164. The Leibniz Review: Volume > 19
Anja Jauernig Leibniz on Motion – Reply to Edward Slowik
165. The Leibniz Review: Volume > 19
Announcement, Acknowledgments, Abbreviations Used in Articles and Reviews
166. The Leibniz Review: Volume > 19
Philip Beeley Leibniz und das Judentum
167. The Leibniz Review: Volume > 19
Mogens Lærke La Question du mal chez Leibniz: Fondements et élaboration de la Théodicée
168. The Leibniz Review: Volume > 2
Nominations & Elections, International Congress, Editorial Changes
169. The Leibniz Review: Volume > 2
Michael J. Murray Leibniz on Divine Foreknowledge of Future Contingents and Human Freedom
170. The Leibniz Review: Volume > 2
Benson Mates Leibniz and Arnauld: A Commentary on their Correspondence
171. The Leibniz Review: Volume > 2
Jeffrey Tlumak The Philosophy of Leibniz: Metaphysics & Language
172. The Leibniz Review: Volume > 2
Call for Contributions for 1993 & Editorial Policy
173. The Leibniz Review: Volume > 2
Donald Rutherford Leibniz and the Problem of Soul-Body Union

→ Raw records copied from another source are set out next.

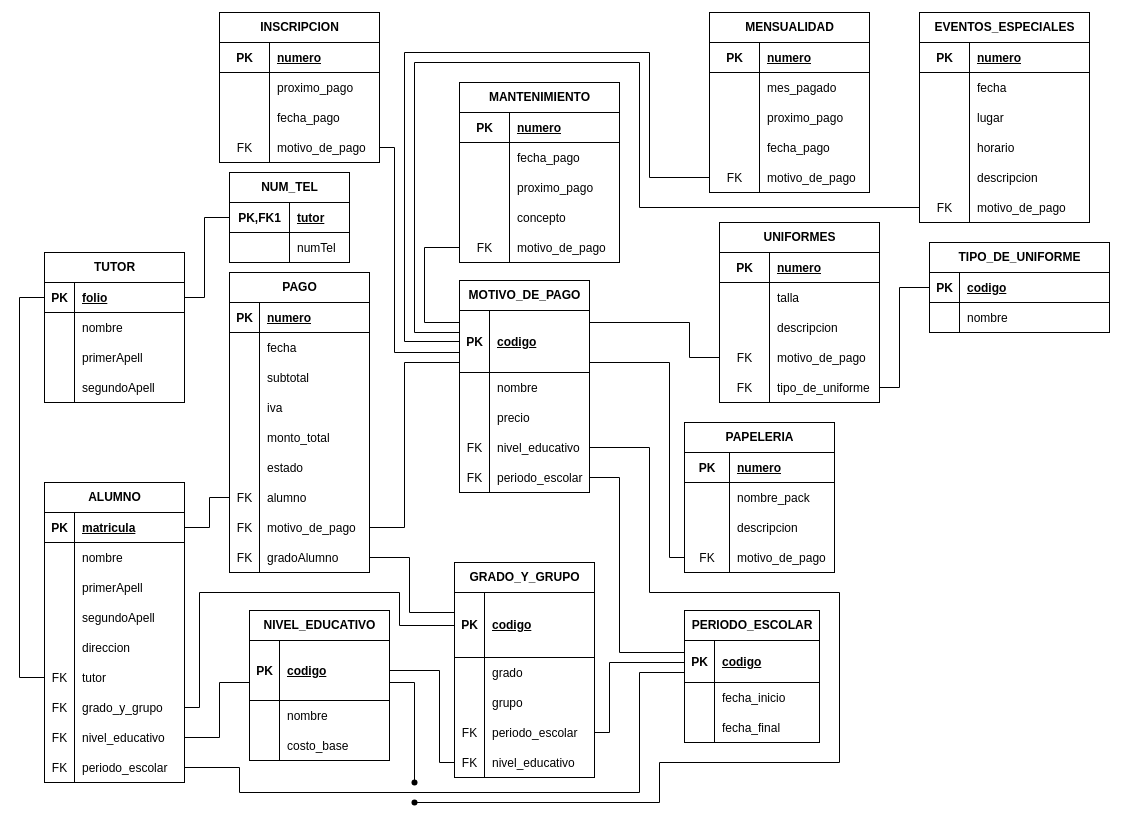
<!DOCTYPE html>
<html lang="es">
<head>
<meta charset="utf-8">
<title>Diagrama entidad-relación: pagos escolares</title>
<style>
:root { --ink: #000; --paper: #fff; }
* { box-sizing: border-box; margin: 0; padding: 0; }
html, body { width: 1122px; height: 825px; overflow: hidden; background: var(--paper); }
.diagram {
  position: relative; width: 1122px; height: 825px; overflow: hidden;
  color: var(--ink); font: 12px/1 "Liberation Sans", Arial, sans-serif;
}
.relations { position: absolute; inset: 0; fill: none; stroke: var(--ink); stroke-width: 1; }
.relations circle { fill: var(--ink); stroke: none; }
.entity {
  position: absolute; left: var(--x); top: var(--y); width: var(--w);
  border: 1px solid var(--ink); background: var(--paper);
}
.entity h2 {
  height: 30px; border-bottom: 1px solid var(--ink);
  font-size: 12px; line-height: 29px; text-align: center; white-space: nowrap;
}
.entity dl {
  display: grid; grid-template-columns: var(--key, 30px) 1fr;
  grid-template-rows: var(--pk, 30px); grid-auto-rows: 30px;
  margin-bottom: -1px;
}
.entity dt, .entity dd { display: flex; align-items: center; white-space: nowrap; }
.entity dt { justify-content: center; border-right: 1px solid var(--ink); }
.entity dd { padding-left: 7px; }
.entity dt:first-of-type, .entity dd:first-of-type { font-weight: bold; border-bottom: 1px solid var(--ink); }
.entity dd:first-of-type { text-decoration: underline; }
</style>
</head>
<body>
<main class="diagram">
  <svg class="relations" width="1122" height="825" viewBox="0 0 1122 825" aria-hidden="true">
    <g transform="translate(.5 .5)">
      <path d="M379 147H394V352H459"/>
      <path d="M709 177H649V52H404V341H459"/>
      <path d="M919 207H639V62H414V332H459"/>
      <path d="M459 247H424V322H459"/>
      <path d="M184 297H204V217H229"/>
      <path d="M44 297H19V677H44"/>
      <path d="M184 527H209V497H229"/>
      <path d="M369 527H404V362H459"/>
      <path d="M369 557H409V612H454"/>
      <path d="M184 707H199V592H399V625H454"/>
      <path d="M184 737H219V682H249"/>
      <path d="M184 767H239V792H639V672H684"/>
      <path d="M389 670H439V762H454"/>
      <path d="M389 682H414V782"/>
      <path d="M414 802H659V762H839V592H649V447H589"/>
      <path d="M589 477H619V652H684"/>
      <path d="M594 732H609V662H684"/>
      <path d="M589 322H689V357H719"/>
      <path d="M589 362H669V557H684"/>
      <path d="M879 387H899V287H929"/>
      <circle cx="414" cy="782" r="3"/>
      <circle cx="414" cy="802" r="3"/>
    </g>
  </svg>

  <section class="entity" style="--x:219px;--y:12px;--w:161px;--key:50px">
    <h2>INSCRIPCION</h2>
    <dl>
      <dt>PK</dt><dd>numero</dd>
      <dt></dt><dd>proximo_pago</dd>
      <dt></dt><dd>fecha_pago</dd>
      <dt>FK</dt><dd>motivo_de_pago</dd>
    </dl>
  </section>

  <section class="entity" style="--x:709px;--y:12px;--w:161px;--key:50px">
    <h2>MENSUALIDAD</h2>
    <dl>
      <dt>PK</dt><dd>numero</dd>
      <dt></dt><dd>mes_pagado</dd>
      <dt></dt><dd>proximo_pago</dd>
      <dt></dt><dd>fecha_pago</dd>
      <dt>FK</dt><dd>motivo_de_pago</dd>
    </dl>
  </section>

  <section class="entity" style="--x:919px;--y:12px;--w:171px;--key:50px">
    <h2>EVENTOS_ESPECIALES</h2>
    <dl>
      <dt>PK</dt><dd>numero</dd>
      <dt></dt><dd>fecha</dd>
      <dt></dt><dd>lugar</dd>
      <dt></dt><dd>horario</dd>
      <dt></dt><dd>descripcion</dd>
      <dt>FK</dt><dd>motivo_de_pago</dd>
    </dl>
  </section>

  <section class="entity" style="--x:459px;--y:82px;--w:161px;--key:50px">
    <h2>MANTENIMIENTO</h2>
    <dl>
      <dt>PK</dt><dd>numero</dd>
      <dt></dt><dd>fecha_pago</dd>
      <dt></dt><dd>proximo_pago</dd>
      <dt></dt><dd>concepto</dd>
      <dt>FK</dt><dd>motivo_de_pago</dd>
    </dl>
  </section>

  <section class="entity" style="--x:229px;--y:172px;--w:121px;--key:60px">
    <h2>NUM_TEL</h2>
    <dl>
      <dt>PK,FK1</dt><dd>tutor</dd>
      <dt></dt><dd>numTel</dd>
    </dl>
  </section>

  <section class="entity" style="--x:44px;--y:252px;--w:141px">
    <h2>TUTOR</h2>
    <dl>
      <dt>PK</dt><dd>folio</dd>
      <dt></dt><dd>nombre</dd>
      <dt></dt><dd>primerApell</dd>
      <dt></dt><dd>segundoApell</dd>
    </dl>
  </section>

  <section class="entity" style="--x:229px;--y:272px;--w:141px">
    <h2>PAGO</h2>
    <dl>
      <dt>PK</dt><dd>numero</dd>
      <dt></dt><dd>fecha</dd>
      <dt></dt><dd>subtotal</dd>
      <dt></dt><dd>iva</dd>
      <dt></dt><dd>monto_total</dd>
      <dt></dt><dd>estado</dd>
      <dt>FK</dt><dd>alumno</dd>
      <dt>FK</dt><dd>motivo_de_pago</dd>
      <dt>FK</dt><dd>gradoAlumno</dd>
    </dl>
  </section>

  <section class="entity" style="--x:459px;--y:280px;--w:131px;--pk:62px">
    <h2>MOTIVO_DE_PAGO</h2>
    <dl>
      <dt>PK</dt><dd>codigo</dd>
      <dt></dt><dd>nombre</dd>
      <dt></dt><dd>precio</dd>
      <dt>FK</dt><dd>nivel_educativo</dd>
      <dt>FK</dt><dd>periodo_escolar</dd>
    </dl>
  </section>

  <section class="entity" style="--x:719px;--y:222px;--w:161px;--key:50px">
    <h2>UNIFORMES</h2>
    <dl>
      <dt>PK</dt><dd>numero</dd>
      <dt></dt><dd>talla</dd>
      <dt></dt><dd>descripcion</dd>
      <dt>FK</dt><dd>motivo_de_pago</dd>
      <dt>FK</dt><dd>tipo_de_uniforme</dd>
    </dl>
  </section>

  <section class="entity" style="--x:929px;--y:242px;--w:181px">
    <h2>TIPO_DE_UNIFORME</h2>
    <dl>
      <dt>PK</dt><dd>codigo</dd>
      <dt></dt><dd>nombre</dd>
    </dl>
  </section>

  <section class="entity" style="--x:684px;--y:422px;--w:151px;--key:45px">
    <h2>PAPELERIA</h2>
    <dl>
      <dt>PK</dt><dd>numero</dd>
      <dt></dt><dd>nombre_pack</dd>
      <dt></dt><dd>descripcion</dd>
      <dt>FK</dt><dd>motivo_de_pago</dd>
    </dl>
  </section>

  <section class="entity" style="--x:44px;--y:482px;--w:141px">
    <h2>ALUMNO</h2>
    <dl>
      <dt>PK</dt><dd>matricula</dd>
      <dt></dt><dd>nombre</dd>
      <dt></dt><dd>primerApell</dd>
      <dt></dt><dd>segundoApell</dd>
      <dt></dt><dd>direccion</dd>
      <dt>FK</dt><dd>tutor</dd>
      <dt>FK</dt><dd>grado_y_grupo</dd>
      <dt>FK</dt><dd>nivel_educativo</dd>
      <dt>FK</dt><dd>periodo_escolar</dd>
    </dl>
  </section>

  <section class="entity" style="--x:454px;--y:562px;--w:141px;--pk:65px">
    <h2>GRADO_Y_GRUPO</h2>
    <dl>
      <dt>PK</dt><dd>codigo</dd>
      <dt></dt><dd>grado</dd>
      <dt></dt><dd>grupo</dd>
      <dt>FK</dt><dd>periodo_escolar</dd>
      <dt>FK</dt><dd>nivel_educativo</dd>
    </dl>
  </section>

  <section class="entity" style="--x:249px;--y:610px;--w:141px;--pk:60px">
    <h2>NIVEL_EDUCATIVO</h2>
    <dl>
      <dt>PK</dt><dd>codigo</dd>
      <dt></dt><dd>nombre</dd>
      <dt></dt><dd>costo_base</dd>
    </dl>
  </section>

  <section class="entity" style="--x:684px;--y:610px;--w:136px;--pk:42px">
    <h2>PERIODO_ESCOLAR</h2>
    <dl>
      <dt>PK</dt><dd>codigo</dd>
      <dt></dt><dd>fecha_inicio</dd>
      <dt></dt><dd>fecha_final</dd>
    </dl>
  </section>
</main>
</body>
</html>
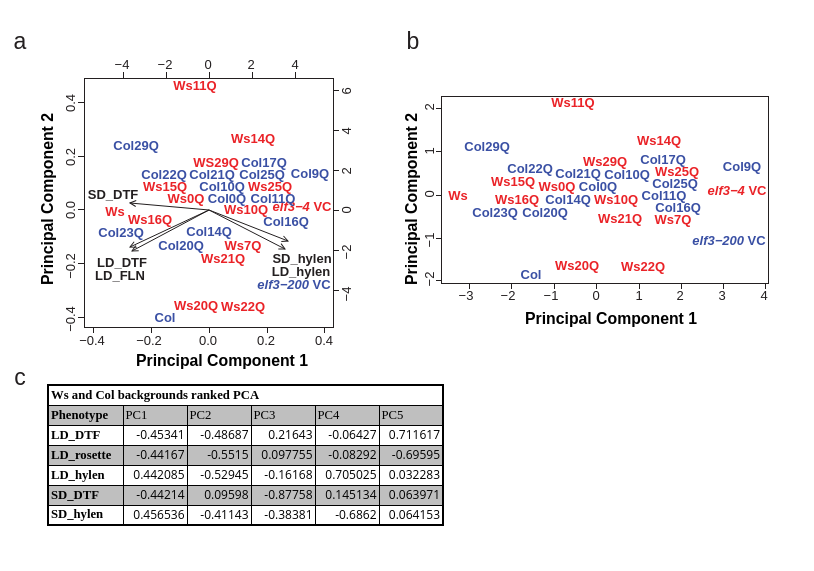
<!DOCTYPE html>
<html lang="en">
<head>
<meta charset="utf-8">
<title>Principal component analysis of Ws and Col backgrounds</title>
<style>
:root {
  --ink: #231f20;
  --ws: #ea2328;
  --col: #3a50a4;
  --band: #bfbfbf;
  --paper: #fff;
}
* { box-sizing: border-box; }
html, body { margin: 0; }
body { width: 814px; height: 571px; overflow: hidden; background: var(--paper); color: var(--ink); font-family: "Liberation Sans", Arial, sans-serif; }
.figure { position: relative; width: 814px; height: 571px; overflow: hidden; }
.axes { position: absolute; inset: 0; fill: none; stroke: var(--ink); stroke-width: 1; }
.label, .tick, .title, .panel { position: absolute; transform: translate(-50%, -50%); white-space: nowrap; line-height: 1; font-weight: 400; margin: 0; }
.label, .tick { transform: translate(-50%, -50%) translateY(-1px); font-size: 13px; }
.label { font-weight: 700; }
.title { font-size: 15.8px; font-weight: 700; color: #000; }
.panel { font-size: 23px; }
.title.up { transform: translate(-50%, -50%) rotate(-90deg); }
.tick.up { transform: translate(-50%, -50%) translateX(-1px) rotate(-90deg); }
.ws { color: var(--ws); }
.col { color: var(--col); }
.loadings { position: absolute; left: 47px; top: 384px; width: 397px; height: 142px; border: 2px solid #000; border-collapse: collapse; table-layout: fixed; color: #000; font: 12px/1 "Open Sans", "Noto Sans", sans-serif; }
.loadings th, .loadings td { height: 20px; padding: 0 2px; border: 1px solid #000; white-space: nowrap; }
.loadings th { font: 700 12.7px/1 "Liberation Serif", serif; text-align: left; }
.loadings thead th[scope="col"] + th { font-weight: 400; }
.loadings td { text-align: right; }
.loadings .band { background: var(--band); }
.loadings .first { width: 75px; }
</style>
</head>
<body>
<main class="figure">
  <svg class="axes" viewBox="0 0 814 571" aria-hidden="true">
    <defs>
      <marker id="head" viewBox="0 0 8 8" refX="7" refY="4" markerWidth="8" markerHeight="8" orient="auto"><path d="M1 1 7 4 1 7" fill="none" stroke="#231f20"/></marker>
    </defs>
    <g id="biplot-axes">
      <rect x="84.5" y="78.5" width="249" height="249"/>
      <path d="M93.5 327v6M151.5 327v6M209.5 327v6M267.5 327v6M324.5 327v6"/>
      <path d="M84 102.5h-6M84 156.5h-6M84 209.5h-6M84 263.5h-6M84 317.5h-6"/>
      <path d="M123.5 78v-6M166.5 78v-6M209.5 78v-6M252.5 78v-6M295.5 78v-6"/>
      <path d="M333 90.5h6M333 130.5h6M333 170.5h6M333 210.5h6M333 250.5h6M333 290.5h6"/>
    </g>
    <g id="loading-arrows">
      <path d="M209 210 130 203" marker-end="url(#head)"/>
      <path d="M209 210 130 247" marker-end="url(#head)"/>
      <path d="M209 210 132 251" marker-end="url(#head)"/>
      <path d="M209 210 288 241" marker-end="url(#head)"/>
      <path d="M209 210 285 249" marker-end="url(#head)"/>
    </g>
    <g id="score-axes">
      <rect x="441.5" y="96.5" width="327" height="187"/>
      <path d="M469.5 283v6M511.5 283v6M554.5 283v6M596.5 283v6M639.5 283v6M681.5 283v6M723.5 283v6M765.5 283v6"/>
      <path d="M441 108.5h-5M441 151.5h-5M441 195.5h-5M441 238.5h-5M441 280.5h-5"/>
    </g>
  </svg>

  <section aria-label="Biplot">
    <h2 class="panel" style="left:20px;top:41px">a</h2>
    <span class="tick" style="left:122px;top:65px">−4</span>
    <span class="tick" style="left:165px;top:65px">−2</span>
    <span class="tick" style="left:208px;top:65px">0</span>
    <span class="tick" style="left:251px;top:65px">2</span>
    <span class="tick" style="left:295px;top:65px">4</span>
    <span class="tick up" style="left:347px;top:91px">6</span>
    <span class="tick up" style="left:347px;top:131px">4</span>
    <span class="tick up" style="left:347px;top:171px">2</span>
    <span class="tick up" style="left:347px;top:210px">0</span>
    <span class="tick up" style="left:347px;top:252px">−2</span>
    <span class="tick up" style="left:347px;top:294px">−4</span>
    <span class="tick up" style="left:71px;top:103px">0.4</span>
    <span class="tick up" style="left:71px;top:157px">0.2</span>
    <span class="tick up" style="left:71px;top:210px">0.0</span>
    <span class="tick up" style="left:71px;top:266px">−0.2</span>
    <span class="tick up" style="left:71px;top:319px">−0.4</span>
    <span class="tick" style="left:92px;top:341px">−0.4</span>
    <span class="tick" style="left:149px;top:341px">−0.2</span>
    <span class="tick" style="left:208px;top:341px">0.0</span>
    <span class="tick" style="left:266px;top:341px">0.2</span>
    <span class="tick" style="left:324px;top:341px">0.4</span>
    <span class="title" style="left:222px;top:361px">Principal Component 1</span>
    <span class="title up" style="left:48px;top:199px">Principal Component 2</span>

    <span class="label ws" style="left:195px;top:86px">Ws11Q</span>
    <span class="label ws" style="left:253px;top:139px">Ws14Q</span>
    <span class="label ws" style="left:216px;top:163px">WS29Q</span>
    <span class="label ws" style="left:270px;top:187px">Ws25Q</span>
    <span class="label ws" style="left:165px;top:187px">Ws15Q</span>
    <span class="label ws" style="left:186px;top:199px">Ws0Q</span>
    <span class="label ws" style="left:246px;top:210px">Ws10Q</span>
    <span class="label ws" style="left:115px;top:212px">Ws</span>
    <span class="label ws" style="left:302px;top:207px"><i>elf3−4</i> VC</span>
    <span class="label ws" style="left:150px;top:220px">Ws16Q</span>
    <span class="label ws" style="left:243px;top:246px">Ws7Q</span>
    <span class="label ws" style="left:223px;top:259px">Ws21Q</span>
    <span class="label ws" style="left:196px;top:306px">Ws20Q</span>
    <span class="label ws" style="left:243px;top:307px">Ws22Q</span>
    <span class="label col" style="left:136px;top:146px">Col29Q</span>
    <span class="label col" style="left:164px;top:175px">Col22Q</span>
    <span class="label col" style="left:212px;top:175px">Col21Q</span>
    <span class="label col" style="left:264px;top:163px">Col17Q</span>
    <span class="label col" style="left:262px;top:175px">Col25Q</span>
    <span class="label col" style="left:310px;top:174px">Col9Q</span>
    <span class="label col" style="left:222px;top:187px">Col10Q</span>
    <span class="label col" style="left:227px;top:199px">Col0Q</span>
    <span class="label col" style="left:273px;top:199px">Col11Q</span>
    <span class="label col" style="left:209px;top:232px">Col14Q</span>
    <span class="label col" style="left:286px;top:222px">Col16Q</span>
    <span class="label col" style="left:181px;top:246px">Col20Q</span>
    <span class="label col" style="left:121px;top:233px">Col23Q</span>
    <span class="label col" style="left:294px;top:285px"><i>elf3−200</i> VC</span>
    <span class="label col" style="left:165px;top:318px">Col</span>
    <span class="label" style="left:113px;top:195px">SD_DTF</span>
    <span class="label" style="left:122px;top:263px">LD_DTF</span>
    <span class="label" style="left:120px;top:276px">LD_FLN</span>
    <span class="label" style="left:302px;top:259px">SD_hylen</span>
    <span class="label" style="left:301px;top:272px">LD_hylen</span>
  </section>

  <section aria-label="Score plot">
    <h2 class="panel" style="left:413px;top:41px">b</h2>
    <span class="tick up" style="left:430px;top:107px">2</span>
    <span class="tick up" style="left:430px;top:151px">1</span>
    <span class="tick up" style="left:430px;top:194px">0</span>
    <span class="tick up" style="left:430px;top:240px">−1</span>
    <span class="tick up" style="left:430px;top:279px">−2</span>
    <span class="tick" style="left:466px;top:296px">−3</span>
    <span class="tick" style="left:508px;top:296px">−2</span>
    <span class="tick" style="left:551px;top:296px">−1</span>
    <span class="tick" style="left:596px;top:296px">0</span>
    <span class="tick" style="left:639px;top:296px">1</span>
    <span class="tick" style="left:680px;top:296px">2</span>
    <span class="tick" style="left:722px;top:296px">3</span>
    <span class="tick" style="left:764px;top:296px">4</span>
    <span class="title" style="left:611px;top:319px">Principal Component 1</span>
    <span class="title up" style="left:412px;top:199px">Principal Component 2</span>

    <span class="label ws" style="left:573px;top:103px">Ws11Q</span>
    <span class="label ws" style="left:659px;top:141px">Ws14Q</span>
    <span class="label ws" style="left:605px;top:162px">Ws29Q</span>
    <span class="label ws" style="left:677px;top:172px">Ws25Q</span>
    <span class="label ws" style="left:513px;top:182px">Ws15Q</span>
    <span class="label ws" style="left:557px;top:187px">Ws0Q</span>
    <span class="label ws" style="left:616px;top:200px">Ws10Q</span>
    <span class="label ws" style="left:458px;top:196px">Ws</span>
    <span class="label ws" style="left:737px;top:191px"><i>elf3−4</i> VC</span>
    <span class="label ws" style="left:517px;top:200px">Ws16Q</span>
    <span class="label ws" style="left:673px;top:220px">Ws7Q</span>
    <span class="label ws" style="left:620px;top:219px">Ws21Q</span>
    <span class="label ws" style="left:577px;top:266px">Ws20Q</span>
    <span class="label ws" style="left:643px;top:267px">Ws22Q</span>
    <span class="label col" style="left:487px;top:147px">Col29Q</span>
    <span class="label col" style="left:530px;top:169px">Col22Q</span>
    <span class="label col" style="left:578px;top:174px">Col21Q</span>
    <span class="label col" style="left:663px;top:160px">Col17Q</span>
    <span class="label col" style="left:675px;top:184px">Col25Q</span>
    <span class="label col" style="left:742px;top:167px">Col9Q</span>
    <span class="label col" style="left:627px;top:175px">Col10Q</span>
    <span class="label col" style="left:598px;top:187px">Col0Q</span>
    <span class="label col" style="left:664px;top:196px">Col11Q</span>
    <span class="label col" style="left:568px;top:200px">Col14Q</span>
    <span class="label col" style="left:678px;top:208px">Col16Q</span>
    <span class="label col" style="left:545px;top:213px">Col20Q</span>
    <span class="label col" style="left:495px;top:213px">Col23Q</span>
    <span class="label col" style="left:729px;top:241px"><i>elf3−200</i> VC</span>
    <span class="label col" style="left:531px;top:275px">Col</span>
  </section>

  <section aria-label="Loadings table">
    <h2 class="panel" style="left:20px;top:377px">c</h2>
    <table class="loadings">
      <colgroup><col class="first"><col span="5"></colgroup>
      <thead>
        <tr><th colspan="6">Ws and Col backgrounds ranked PCA</th></tr>
        <tr class="band"><th scope="col">Phenotype</th><th scope="col">PC1</th><th scope="col">PC2</th><th scope="col">PC3</th><th scope="col">PC4</th><th scope="col">PC5</th></tr>
      </thead>
      <tbody>
        <tr><th scope="row">LD_DTF</th><td>-0.45341</td><td>-0.48687</td><td>0.21643</td><td>-0.06427</td><td>0.711617</td></tr>
        <tr class="band"><th scope="row">LD_rosette</th><td>-0.44167</td><td>-0.5515</td><td>0.097755</td><td>-0.08292</td><td>-0.69595</td></tr>
        <tr><th scope="row">LD_hylen</th><td>0.442085</td><td>-0.52945</td><td>-0.16168</td><td>0.705025</td><td>0.032283</td></tr>
        <tr class="band"><th scope="row">SD_DTF</th><td>-0.44214</td><td>0.09598</td><td>-0.87758</td><td>0.145134</td><td>0.063971</td></tr>
        <tr><th scope="row">SD_hylen</th><td>0.456536</td><td>-0.41143</td><td>-0.38381</td><td>-0.6862</td><td>0.064153</td></tr>
      </tbody>
    </table>
  </section>
</main>
</body>
</html>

174. The Leibniz Review: Volume > 2
R. C. Sleigh, Jr. Author Responds to Review
175. The Leibniz Review: Volume > 2
François Duchesneau News from Canada:
176. The Leibniz Review: Volume > 2
Recent Works on Leibniz, A New Journal
177. The Leibniz Review: Volume > 2
E-Mail Directory, Latin American Leibniz Society
178. The Leibniz Review: Volume > 2
Eleventh Annual Essay Competition
179. The Leibniz Review: Volume > 2
APA Addresses, Essay Competition Results
180. The Leibniz Review: Volume > 2
Pauline Phemister Leibniz on Apperception, Consciousness, and Reflection